§ Plain-text document sources
•••

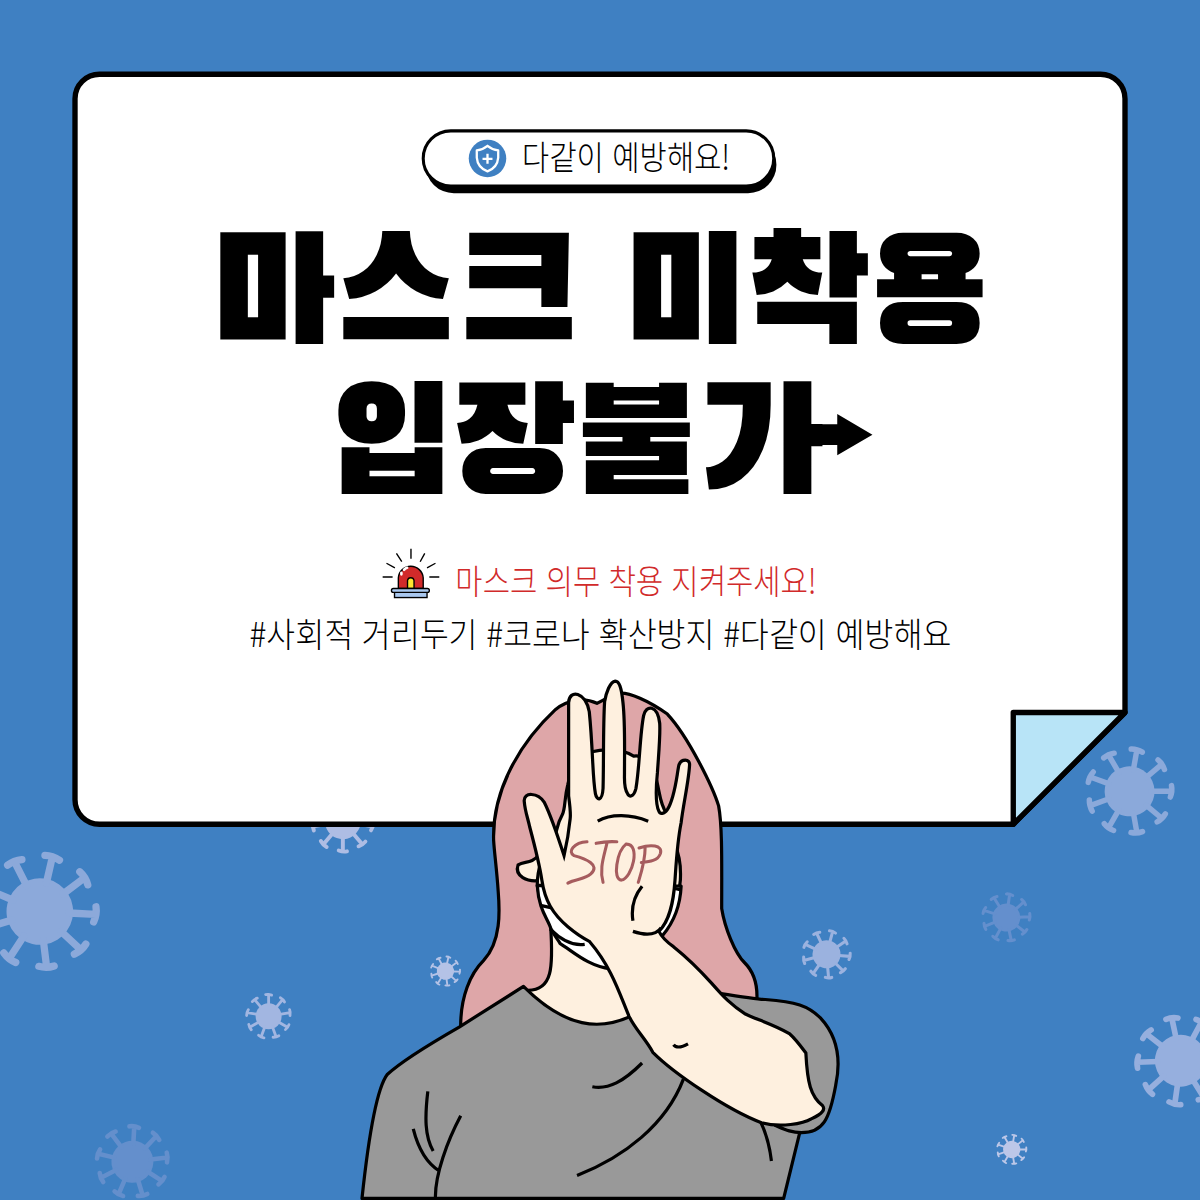
<!DOCTYPE html>
<html lang="ko">
<head>
<meta charset="utf-8">
<title>마스크 미착용 입장불가</title>
<link rel="stylesheet" href="https://fonts.googleapis.com/css2?family=Black+Han+Sans&family=Noto+Sans+KR:wght@300;400&display=swap">
<style>
:root {
  --blue: #3f80c2;
  --ink: #000;
  --paper: #fff;
  --fold: #b8e4f7;
  --red: #d12a2a;
  --hair: #dea6a8;
  --skin: #fef0df;
  --shirt: #999;
  --stop: #a65c5e;
}
* { margin: 0; padding: 0; box-sizing: border-box; }
html, body { width: 1200px; height: 1200px; overflow: hidden; background: var(--blue); }
.poster { position: relative; width: 1200px; height: 1200px; overflow: hidden; background: var(--blue); }
.poster svg { display: block; width: 1200px; height: 1200px; }
.title { font-family: "Black Han Sans", sans-serif; font-size: 194px; fill: var(--ink); }
.copy { font-family: "Noto Sans KR", sans-serif; font-weight: 300; font-size: 45px; fill: var(--ink); }
.notice { fill: var(--red); }
.outline { stroke: var(--ink); stroke-width: 4.2; stroke-linejoin: round; stroke-linecap: butt; }
.line { fill: none; }
.hair { fill: var(--hair); }
.skin { fill: var(--skin); }
.mask { fill: var(--paper); }
.shirt { fill: var(--shirt); }
.stop { fill: none; stroke: var(--stop); stroke-width: 4; stroke-linecap: round; stroke-linejoin: round; }
.card { fill: var(--paper); stroke: var(--ink); stroke-width: 7; stroke-linejoin: round; }
.fold { fill: var(--fold); }
</style>
</head>
<body>
<main class="poster">
<svg viewBox="0 0 1568 1568" xmlns="http://www.w3.org/2000/svg">
  <defs>
    <path id="spike" d="M0-38V-73M-10-73Q0-75 10-71" fill="none" stroke="currentColor" stroke-width="9.5" stroke-linecap="round"/>
    <g id="virus">
      <circle r="43.500" fill="currentColor"/>
      <use href="#spike"/>
      <use href="#spike" transform="rotate(40)"/>
      <use href="#spike" transform="rotate(80)"/>
      <use href="#spike" transform="rotate(120)"/>
      <use href="#spike" transform="rotate(160)"/>
      <use href="#spike" transform="rotate(200)"/>
      <use href="#spike" transform="rotate(240)"/>
      <use href="#spike" transform="rotate(280)"/>
      <use href="#spike" transform="rotate(320)"/>
    </g>
  </defs>

  <g id="viruses">
    <use href="#virus" color="#8ca9da" transform="translate(52 1191) rotate(13)"/>
    <use href="#virus" color="#aebde4" transform="translate(448 1073) rotate(20) scale(.54)"/>
    <use href="#virus" color="#a2b6e1" transform="translate(351 1328) scale(.39)"/>
    <use href="#virus" color="#b4c2e6" transform="translate(582 1269) rotate(12) scale(.26)"/>
    <use href="#virus" color="#9bb2df" transform="translate(1080 1247) rotate(15) scale(.42)"/>
    <use href="#virus" color="#648fcd" transform="translate(1315 1199) rotate(8) scale(.42)"/>
    <use href="#virus" color="#8ba9da" transform="translate(1476 1034) rotate(10) scale(.75)"/>
    <use href="#virus" color="#96afde" transform="translate(1543 1386) rotate(-12) scale(.78)"/>
    <use href="#virus" color="#bcc7e8" transform="translate(1322 1502) rotate(10) scale(.26)"/>
    <use href="#virus" color="#648fcc" transform="translate(173 1518) rotate(3) scale(.63)"/>
  </g>

  <g id="note-card">
    <path class="card" d="M130 97H1438A32 32 0 0 1 1470 129V931L1324 1077H130A32 32 0 0 1 98 1045V129A32 32 0 0 1 130 97Z"/>
    <path class="card fold" d="M1324 931H1470L1324 1077Z"/>
  </g>

  <g id="badge">
    <rect x="556" y="178" width="458.500" height="74.500" rx="37"/>
    <rect x="553" y="171" width="458" height="72" rx="36" fill="var(--paper)" stroke="var(--ink)" stroke-width="4"/>
    <circle cx="637" cy="207" r="24.500" fill="var(--blue)"/>
    <path d="M637 190.500Q643 195.500 651 196.500V206Q650 219 637 224Q624 219 623 206V196.500Q631 195.500 637 190.500ZM637 201V214M630.500 207.500H643.500" fill="none" stroke="var(--paper)" stroke-width="3" stroke-linejoin="round"/>
    <text class="copy" x="682" y="222" textLength="272" lengthAdjust="spacingAndGlyphs">다같이 예방해요!</text>
  </g>

  <g id="headline" role="heading" aria-level="1">
    <text class="title" x="276.500" y="449" textLength="1019" lengthAdjust="spacingAndGlyphs">마스크 미착용</text>
    <text class="title" x="430.500" y="645" textLength="644" lengthAdjust="spacingAndGlyphs">입장불가</text>
    <path id="arrow" d="M1050 554.500H1094V541L1140 568L1094 595V581.500H1050Z"/>
  </g>

  <g id="siren" stroke="var(--ink)" stroke-width="1.800">
    <path d="M537 717V730M518 723L525 734M555 723L549 734M505 736L516 742M569 736L558 742M500 754H513M561 754H574" fill="none"/>
    <path d="M520.500 769V755A16.300 16.300 0 0 1 553 755V769Z" fill="var(--red)"/>
    <path d="M532.500 769V758.500A4.300 4.300 0 0 1 541 758.500V769Z" fill="#ffe631"/>
    <rect x="515.500" y="773" width="42.500" height="7.800" fill="#a9c8ef"/>
    <rect x="511.500" y="769" width="49.500" height="5" rx="2.500" fill="#a9c8ef"/>
    <path d="M524.500 750.500V748.500M528 744.500Q530 742.500 532 742" fill="none" stroke="var(--paper)" stroke-width="3.400" stroke-linecap="round"/>
  </g>
  <text class="copy notice" x="595" y="776" textLength="472" lengthAdjust="spacingAndGlyphs">마스크 의무 착용 지켜주세요!</text>
  <text class="copy" x="326" y="845" textLength="917" lengthAdjust="spacingAndGlyphs">#사회적 거리두기 #코로나 확산방지 #다같이 예방해요</text>

  <g id="woman" role="img" aria-label="마스크를 쓰고 손바닥을 내밀어 멈춤을 알리는 여성">
    <path class="outline hair" d="M602 1345C601 1302 615 1272 632 1255C655 1230 653 1190 651 1165C649 1135 646 1115 645 1098C643 1032 680 970 726 927C742 914 763 911 780 919C790 914 800 908 808 906C822 904 848 916 872 933C900 963 932 1030 939 1053C944 1080 943 1130 943 1187C947 1212 960 1245 973 1258C985 1270 990 1285 989 1306V1335L800 1360Z"/>
    <path class="skin" d="M719 1205C722 1262 722 1294 690 1294L684 1291L740 1350H850V1215Z"/>
    <path class="outline line" d="M719.500 1210C723 1264 722 1294 690 1294"/>
    <path class="outline skin" d="M704 1117C695 1129 686 1125 677 1130C672 1144 688 1154 708 1150"/>
    <path class="outline skin" d="M742 1025C737 1045 739 1055 735 1064C725 1082 729 1088 723 1095C708 1120 702 1135 702 1157C709 1200 740 1245 798 1250C850 1245 886 1190 889 1150C890 1130 887 1115 882 1105L871 1063C862 1050 862 1035 858 1020C850 998 840 985 828 988C812 978 790 978 770 983C755 990 746 1005 742 1025Z"/>
    <path class="outline mask" d="M702 1157C704 1190 716 1200 720 1214C724 1222 728 1226 732 1233C750 1244 768 1262 798 1266L866 1222C882 1203 889 1180 890 1158Z"/>
    <path class="outline line" d="M706 1183L724 1187M719 1214C735 1230 750 1236 764 1234M878 1160L890 1163"/>

    <path class="outline shirt" d="M473 1566C480 1500 490 1425 506 1404C522 1389 560 1365 600 1342L684 1289C740 1345 785 1346 824 1328L940 1298C965 1302 990 1306 1000 1306C1040 1309 1056 1314 1072 1330C1098 1358 1098 1390 1092 1418C1084 1462 1076 1481 1045 1480L1024 1566Z"/>
    <path class="outline line" d="M559 1426C555 1460 555 1485 566 1504M540 1475C545 1495 555 1518 574 1530M602 1458C585 1490 568 1535 569 1566M839 1389C815 1413 795 1424 774 1420M893 1410C870 1470 815 1512 754 1536M994 1466C1003 1485 1006 1500 1008 1517M1012 1470C1026 1476 1034 1480 1047 1480"/>

    <path class="outline skin" style="stroke-linejoin:miter" d="M737 1118C728 1090 718 1062 711 1048C703 1036 684 1034 685 1047C686 1060 690 1070 692 1080C700 1110 705 1130 708 1150C712 1177 722 1194 742 1211C755 1222 762 1226 770 1230C800 1265 810 1300 822 1328C830 1345 844 1358 853 1375C880 1402 950 1450 995 1467C1020 1474 1050 1468 1060 1462C1076 1455 1078 1449 1075 1445C1059 1432 1055 1415 1053 1376C1045 1365 1040 1358 1032 1351C1010 1338 985 1331 974 1325C955 1313 945 1302 930 1285C905 1257 890 1245 880 1237C870 1230 865 1225 861 1217C875 1203 880 1180 882 1150C884 1120 885 1100 890 1075C893 1050 900 1020 901 1000C902 991 890 991 887 1000C884 1015 882 1042 872 1058C868 1064 862 1064 861 1060C856 1050 857 1030 859 1010C861 980 863 960 862 945C859 920 844 921 841 935C836 960 836 1000 831 1030C828 1042 822 1042 820 1037C815 1030 816 1020 816 1010C816 975 817 945 814 918C812 898 809 890 804 890C797 891 792 905 790 917C788 950 789 990 788 1030C787 1047 780 1047 778 1037C774 1015 775 980 770 930C765 904 744 900 743 918V1040C745 1055 746 1062 745 1070C743 1090 740 1105 737 1118Z"/>
    <path class="outline line" d="M781 1073C798 1063 825 1064 847 1073M839 1158C826 1174 825 1190 827 1203M827 1217C845 1223 857 1222 864 1212M880 1365C884 1370 890 1369 899 1364"/>
    <g class="stop" role="img" aria-label="STOP">
      <path d="M767 1100C750 1101 741 1113 750 1118C765 1122 785 1130 772 1142C763 1150 752 1148 742 1154"/>
      <path d="M779 1102Q793 1099 806 1100M793 1102C789 1120 783 1135 788 1153"/>
      <path d="M818 1103C806 1112 800 1150 812 1150C826 1148 838 1102 818 1103"/>
      <path d="M843 1107C843 1125 838 1140 834 1153M835 1108C850 1103 866 1104 863 1115C860 1125 848 1126 838 1127"/>
    </g>
  </g>
</svg>
</main>
</body>
</html>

•••

§ Activity
Only one stretch of the records above is wanted: the lines between the one holding "1157C704 1190 716" and the one holding "1426C555 1460 555", inclusive, reproduced exactly.

§ Solution
    <path class="outline mask" d="M702 1157C704 1190 716 1200 720 1214C724 1222 728 1226 732 1233C750 1244 768 1262 798 1266L866 1222C882 1203 889 1180 890 1158Z"/>
    <path class="outline line" d="M706 1183L724 1187M719 1214C735 1230 750 1236 764 1234M878 1160L890 1163"/>

    <path class="outline shirt" d="M473 1566C480 1500 490 1425 506 1404C522 1389 560 1365 600 1342L684 1289C740 1345 785 1346 824 1328L940 1298C965 1302 990 1306 1000 1306C1040 1309 1056 1314 1072 1330C1098 1358 1098 1390 1092 1418C1084 1462 1076 1481 1045 1480L1024 1566Z"/>
    <path class="outline line" d="M559 1426C555 1460 555 1485 566 1504M540 1475C545 1495 555 1518 574 1530M602 1458C585 1490 568 1535 569 1566M839 1389C815 1413 795 1424 774 1420M893 1410C870 1470 815 1512 754 1536M994 1466C1003 1485 1006 1500 1008 1517M1012 1470C1026 1476 1034 1480 1047 1480"/>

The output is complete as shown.